Monday, January 31, 2011

Science fiction

 13 percent of teachers explicitly endorse creationism or intelligent design, and spend at least on hour of class time presenting it in a positive light. An additional 5 percent reported that they support creationism in passing or when answering students’ questions.
from Wired, citing Science.

What if 13% of science teachers announced in class that they didn't believe that our current economic system is sustainable, that there are limits in biology, that capitalism as practiced today will collapse in the face on natural limits? How long would they last?

What if 13% of science teachers made it a point to discuss the biological basis of homosexuality, to explicitly analyze twin studies suggesting that genetics plays a role in sexual behaviors? How long would they last?

What if 13% of science teachers explicitly discussed the phenomenal rise of breast cancer in our land since the 1940's, the rise of carcinogens found in breast milk, the local CEOs who dumped toxins on our towns, the politics of industrial waste disposal?

Heck, what if 13% of science teachers explicitly discussed the threat of leprous leprechauns roaming the countryside?

Ask your child what your science teacher "believes"--then do something about it.

The photo of the book cover from here.
And no, I do not speak of economic collapse in class. 
We do talk about population growth and carrying capacity. I let your children come to their own conclusions.


David said...

And this we totally agree...

you cannot effectively teach something you don't believe in.

Worse, you cannot teach something at which you think is crazy.

doyle said...

Dear David,

True to a point--I was pretty good teaching my children about Santa Claus.

Science isn't about beliefs, it's about evidence garnered from the natural world--though it does lead to some crazy models, which we teach anyway.

Evolution serves as the heart of biology--it ties everything in biology together. If a teacher "believes" otherwise without evidence, she should not be teaching evolution.

I do not teach economics nor gender studies in class--but I do talk a lot about leprechauns!

M. York said...
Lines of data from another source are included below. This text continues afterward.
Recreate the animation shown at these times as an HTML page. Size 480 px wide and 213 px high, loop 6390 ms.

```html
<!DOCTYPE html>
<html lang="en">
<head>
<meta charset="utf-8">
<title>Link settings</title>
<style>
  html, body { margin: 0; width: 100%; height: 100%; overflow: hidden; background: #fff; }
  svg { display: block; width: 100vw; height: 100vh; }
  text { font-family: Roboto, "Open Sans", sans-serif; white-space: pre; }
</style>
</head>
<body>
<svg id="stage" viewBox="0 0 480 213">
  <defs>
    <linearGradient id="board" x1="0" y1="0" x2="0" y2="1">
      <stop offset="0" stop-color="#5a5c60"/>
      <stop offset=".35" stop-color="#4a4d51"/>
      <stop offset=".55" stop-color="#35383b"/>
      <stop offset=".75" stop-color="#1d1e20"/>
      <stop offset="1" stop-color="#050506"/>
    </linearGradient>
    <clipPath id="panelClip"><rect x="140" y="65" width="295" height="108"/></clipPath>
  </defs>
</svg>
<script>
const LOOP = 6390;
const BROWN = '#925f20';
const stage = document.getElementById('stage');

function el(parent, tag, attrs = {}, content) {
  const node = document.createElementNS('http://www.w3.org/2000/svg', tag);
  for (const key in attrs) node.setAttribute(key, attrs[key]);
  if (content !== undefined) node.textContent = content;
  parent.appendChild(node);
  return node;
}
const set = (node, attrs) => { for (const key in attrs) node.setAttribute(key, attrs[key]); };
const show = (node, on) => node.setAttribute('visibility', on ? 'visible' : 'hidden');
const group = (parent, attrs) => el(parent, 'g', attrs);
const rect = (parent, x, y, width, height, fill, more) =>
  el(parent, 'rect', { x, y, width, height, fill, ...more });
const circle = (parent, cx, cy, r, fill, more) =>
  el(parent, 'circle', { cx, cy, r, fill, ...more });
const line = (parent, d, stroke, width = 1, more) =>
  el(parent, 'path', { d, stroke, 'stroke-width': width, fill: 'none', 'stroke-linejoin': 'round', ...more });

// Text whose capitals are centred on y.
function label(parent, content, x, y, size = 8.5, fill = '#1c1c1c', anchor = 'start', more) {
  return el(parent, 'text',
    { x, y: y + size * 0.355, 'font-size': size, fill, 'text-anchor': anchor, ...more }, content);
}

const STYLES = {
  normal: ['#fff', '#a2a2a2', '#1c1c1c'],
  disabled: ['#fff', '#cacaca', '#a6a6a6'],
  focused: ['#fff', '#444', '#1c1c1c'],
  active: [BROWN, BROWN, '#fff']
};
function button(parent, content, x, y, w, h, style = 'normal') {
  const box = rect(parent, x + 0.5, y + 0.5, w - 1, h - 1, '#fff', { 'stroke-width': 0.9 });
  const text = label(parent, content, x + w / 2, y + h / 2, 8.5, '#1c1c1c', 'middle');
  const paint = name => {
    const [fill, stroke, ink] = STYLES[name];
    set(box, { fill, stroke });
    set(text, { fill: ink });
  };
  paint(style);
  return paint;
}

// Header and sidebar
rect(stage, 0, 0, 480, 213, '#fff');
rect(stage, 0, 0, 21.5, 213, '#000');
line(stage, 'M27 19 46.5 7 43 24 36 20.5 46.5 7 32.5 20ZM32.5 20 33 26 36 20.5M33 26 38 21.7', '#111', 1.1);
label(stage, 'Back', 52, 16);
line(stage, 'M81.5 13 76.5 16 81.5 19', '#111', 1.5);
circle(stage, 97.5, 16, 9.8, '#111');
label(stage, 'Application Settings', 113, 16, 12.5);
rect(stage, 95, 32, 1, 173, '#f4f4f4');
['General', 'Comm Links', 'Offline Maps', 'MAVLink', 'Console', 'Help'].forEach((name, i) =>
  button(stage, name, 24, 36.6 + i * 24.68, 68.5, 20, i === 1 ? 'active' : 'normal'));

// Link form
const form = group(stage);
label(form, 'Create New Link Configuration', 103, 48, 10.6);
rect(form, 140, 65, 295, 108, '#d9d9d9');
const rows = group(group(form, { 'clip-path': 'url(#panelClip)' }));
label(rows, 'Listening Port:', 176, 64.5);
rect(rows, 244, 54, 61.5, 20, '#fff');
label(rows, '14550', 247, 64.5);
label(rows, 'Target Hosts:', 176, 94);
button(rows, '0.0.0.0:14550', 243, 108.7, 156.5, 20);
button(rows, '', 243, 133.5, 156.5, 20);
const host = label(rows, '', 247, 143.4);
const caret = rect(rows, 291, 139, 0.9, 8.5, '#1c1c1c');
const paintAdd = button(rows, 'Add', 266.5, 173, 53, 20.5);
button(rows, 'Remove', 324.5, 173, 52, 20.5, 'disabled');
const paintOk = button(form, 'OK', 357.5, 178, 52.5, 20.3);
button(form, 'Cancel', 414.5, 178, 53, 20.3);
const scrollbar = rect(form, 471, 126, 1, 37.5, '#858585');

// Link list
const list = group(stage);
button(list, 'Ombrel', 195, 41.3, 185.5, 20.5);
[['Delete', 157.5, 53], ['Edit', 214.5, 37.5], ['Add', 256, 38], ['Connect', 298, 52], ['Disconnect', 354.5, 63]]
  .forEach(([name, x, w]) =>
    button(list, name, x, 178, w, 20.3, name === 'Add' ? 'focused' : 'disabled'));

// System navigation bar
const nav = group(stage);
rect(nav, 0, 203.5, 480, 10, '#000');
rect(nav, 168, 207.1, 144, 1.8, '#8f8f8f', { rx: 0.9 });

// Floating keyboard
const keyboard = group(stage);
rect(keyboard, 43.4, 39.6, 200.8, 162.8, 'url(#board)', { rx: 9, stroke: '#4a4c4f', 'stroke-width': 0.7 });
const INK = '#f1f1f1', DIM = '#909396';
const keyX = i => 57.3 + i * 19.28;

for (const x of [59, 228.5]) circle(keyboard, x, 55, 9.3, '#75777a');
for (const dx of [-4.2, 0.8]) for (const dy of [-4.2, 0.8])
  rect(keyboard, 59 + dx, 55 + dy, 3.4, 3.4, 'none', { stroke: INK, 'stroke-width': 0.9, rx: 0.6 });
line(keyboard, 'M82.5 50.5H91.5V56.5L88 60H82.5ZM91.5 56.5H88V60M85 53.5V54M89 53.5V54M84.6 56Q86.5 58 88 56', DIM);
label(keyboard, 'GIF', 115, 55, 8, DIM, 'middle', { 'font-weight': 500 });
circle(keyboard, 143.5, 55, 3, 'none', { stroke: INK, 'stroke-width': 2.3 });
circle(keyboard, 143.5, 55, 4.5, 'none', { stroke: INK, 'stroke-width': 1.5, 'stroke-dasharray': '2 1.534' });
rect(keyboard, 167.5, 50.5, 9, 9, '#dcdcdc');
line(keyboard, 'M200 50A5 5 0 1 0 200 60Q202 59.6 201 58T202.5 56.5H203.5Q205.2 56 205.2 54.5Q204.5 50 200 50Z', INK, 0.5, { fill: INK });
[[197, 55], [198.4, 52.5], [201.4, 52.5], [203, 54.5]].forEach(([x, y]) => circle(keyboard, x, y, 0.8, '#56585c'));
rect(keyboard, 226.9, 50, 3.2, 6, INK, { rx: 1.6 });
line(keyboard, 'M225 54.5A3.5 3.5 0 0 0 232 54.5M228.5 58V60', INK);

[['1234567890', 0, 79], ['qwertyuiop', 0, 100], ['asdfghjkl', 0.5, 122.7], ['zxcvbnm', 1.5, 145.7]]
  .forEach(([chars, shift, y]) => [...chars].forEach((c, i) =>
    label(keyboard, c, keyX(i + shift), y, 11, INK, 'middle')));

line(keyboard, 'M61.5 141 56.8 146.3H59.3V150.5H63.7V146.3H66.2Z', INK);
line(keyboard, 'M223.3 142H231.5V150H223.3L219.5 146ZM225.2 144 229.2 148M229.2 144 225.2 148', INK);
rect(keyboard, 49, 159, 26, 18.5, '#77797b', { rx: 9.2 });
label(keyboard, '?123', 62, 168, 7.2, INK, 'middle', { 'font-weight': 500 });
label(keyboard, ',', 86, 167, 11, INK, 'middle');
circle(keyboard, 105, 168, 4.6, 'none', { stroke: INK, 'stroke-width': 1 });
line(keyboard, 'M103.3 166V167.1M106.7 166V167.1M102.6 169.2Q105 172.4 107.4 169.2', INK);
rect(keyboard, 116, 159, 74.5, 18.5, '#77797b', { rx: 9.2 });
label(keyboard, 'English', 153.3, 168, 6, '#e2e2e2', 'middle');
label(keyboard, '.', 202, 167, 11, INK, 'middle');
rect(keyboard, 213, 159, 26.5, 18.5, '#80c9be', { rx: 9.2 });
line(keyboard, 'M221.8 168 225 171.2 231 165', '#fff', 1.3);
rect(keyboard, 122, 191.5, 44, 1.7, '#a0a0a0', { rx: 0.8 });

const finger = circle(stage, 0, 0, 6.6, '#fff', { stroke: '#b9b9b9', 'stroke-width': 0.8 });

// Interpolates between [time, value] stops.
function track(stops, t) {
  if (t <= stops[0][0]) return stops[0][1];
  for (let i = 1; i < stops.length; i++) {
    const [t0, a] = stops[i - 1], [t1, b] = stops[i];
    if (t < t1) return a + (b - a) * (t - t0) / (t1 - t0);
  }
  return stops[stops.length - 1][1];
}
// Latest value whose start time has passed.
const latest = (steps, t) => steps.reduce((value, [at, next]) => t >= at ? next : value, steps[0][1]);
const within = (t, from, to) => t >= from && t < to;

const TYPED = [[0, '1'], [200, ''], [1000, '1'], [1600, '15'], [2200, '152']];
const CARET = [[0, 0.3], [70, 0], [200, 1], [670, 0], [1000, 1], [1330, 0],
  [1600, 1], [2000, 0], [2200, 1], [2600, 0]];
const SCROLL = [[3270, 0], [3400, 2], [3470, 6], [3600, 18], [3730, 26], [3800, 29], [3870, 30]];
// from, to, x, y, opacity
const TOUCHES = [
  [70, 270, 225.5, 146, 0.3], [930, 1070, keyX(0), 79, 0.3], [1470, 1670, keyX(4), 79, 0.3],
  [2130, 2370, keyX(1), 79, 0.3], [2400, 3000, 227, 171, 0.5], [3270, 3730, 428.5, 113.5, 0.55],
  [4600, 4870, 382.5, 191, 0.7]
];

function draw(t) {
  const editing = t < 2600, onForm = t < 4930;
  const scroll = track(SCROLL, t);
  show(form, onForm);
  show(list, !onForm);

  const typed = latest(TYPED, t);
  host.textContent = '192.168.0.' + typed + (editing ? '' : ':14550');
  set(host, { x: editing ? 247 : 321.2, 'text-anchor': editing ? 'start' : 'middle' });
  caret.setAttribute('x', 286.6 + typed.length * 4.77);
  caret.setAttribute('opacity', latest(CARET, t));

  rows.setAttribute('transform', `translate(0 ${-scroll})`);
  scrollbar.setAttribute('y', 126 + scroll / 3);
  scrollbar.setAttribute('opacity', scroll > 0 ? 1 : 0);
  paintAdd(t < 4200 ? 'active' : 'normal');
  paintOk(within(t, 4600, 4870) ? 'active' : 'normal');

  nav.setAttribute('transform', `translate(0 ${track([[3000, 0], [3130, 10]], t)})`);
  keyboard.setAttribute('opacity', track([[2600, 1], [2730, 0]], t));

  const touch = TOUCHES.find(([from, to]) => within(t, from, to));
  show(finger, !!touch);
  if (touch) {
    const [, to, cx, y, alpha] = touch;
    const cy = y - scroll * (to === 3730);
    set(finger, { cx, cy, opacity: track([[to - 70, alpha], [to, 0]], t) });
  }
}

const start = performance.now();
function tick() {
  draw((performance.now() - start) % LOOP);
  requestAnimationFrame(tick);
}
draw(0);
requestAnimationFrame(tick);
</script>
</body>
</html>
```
Dear Doc;
I teach science to seventh graders, and belief comes up a lot when we talk about genetics. What I've found is that in discussion, every kid will agree that species change over time, that natural selection makes sense, that beneficial mutations get passed on to offspring and that the living world is very different today than it was many years ago. As long as I don't actually use the E word, they're right with me. If I do, suddenly children are disagreeing with what they were saying only moments before - and when asked, they cannot explain why.
I tell them, over and over again, that they can believe anything they like so long as they think critically about evidence. I had a wonderful physics professor who taught us the equations of motion and then had us work out Helios' path around the earth every day with the sun. It was great fun for me (and admittedly really frustrating for some of my peers) to base our work solely on the evidence of our terrestrial eyes.
I had excellent evidence for Santa Claus as a child - my father left ashy bootprints from the fireplace to the tree and back one year, for example - and when the evidence changed, so did my ideas about how presents happened. My goal is to get my students to be willing to change their minds when the evidence changes. That's why we spend a whole day of our physics unit outside dropping objects of various weights. That's why we experiment with jars containing different mini-environments before discussing global warming. That's why we talk about genetic variation and mutation before we discuss descent with modification.
And frankly, some of them don't get it and some of them refuse to see what's in front of them and some of them... well, let's just say I'm not 100% successful in my goals (but hey, it's not 2014 yet, right?).
I love reading your blog. I admire the hell out of you, if you'll excuse the passionate language, precisely because of the way you look at science and the way you look at your students. Thank you for being this way.

Anonymous said...

Get two foam footballs. Hollow out one, and fill it with fishing weights. have someone drop them out of a window. Video this. Have the students watch the drop
Ask students if there's any difference. Then hand the footballs around the room. Then have the students watch the video. Hear them change what they say. listen as they try and make the "heavy" ball "go faster." They look for minuscule differences on the video. It's amazing how hard people will fight to maintain their position in the teeth of all evidence.

doyle said...

Dear M. York,

Thank you for your words--at least two of us aren't perfect yet, but you're right, we have until 2014 to get it right.

I do a very limited version of the sun--simply ask the students to notice the evolving shadows as the months pass. I also press them on how they know that the Earth revolves around the sun--because a teacher said so is not good enough (and should never be good enough) evidence.

Dear anonymous,

I climb up a lab table and drop a paperclip and an abandoned HUGE chemistry text.

To be fair to the students, it still amazes me each and every time they hot the floor simultaneously.

But I'm easily amused.....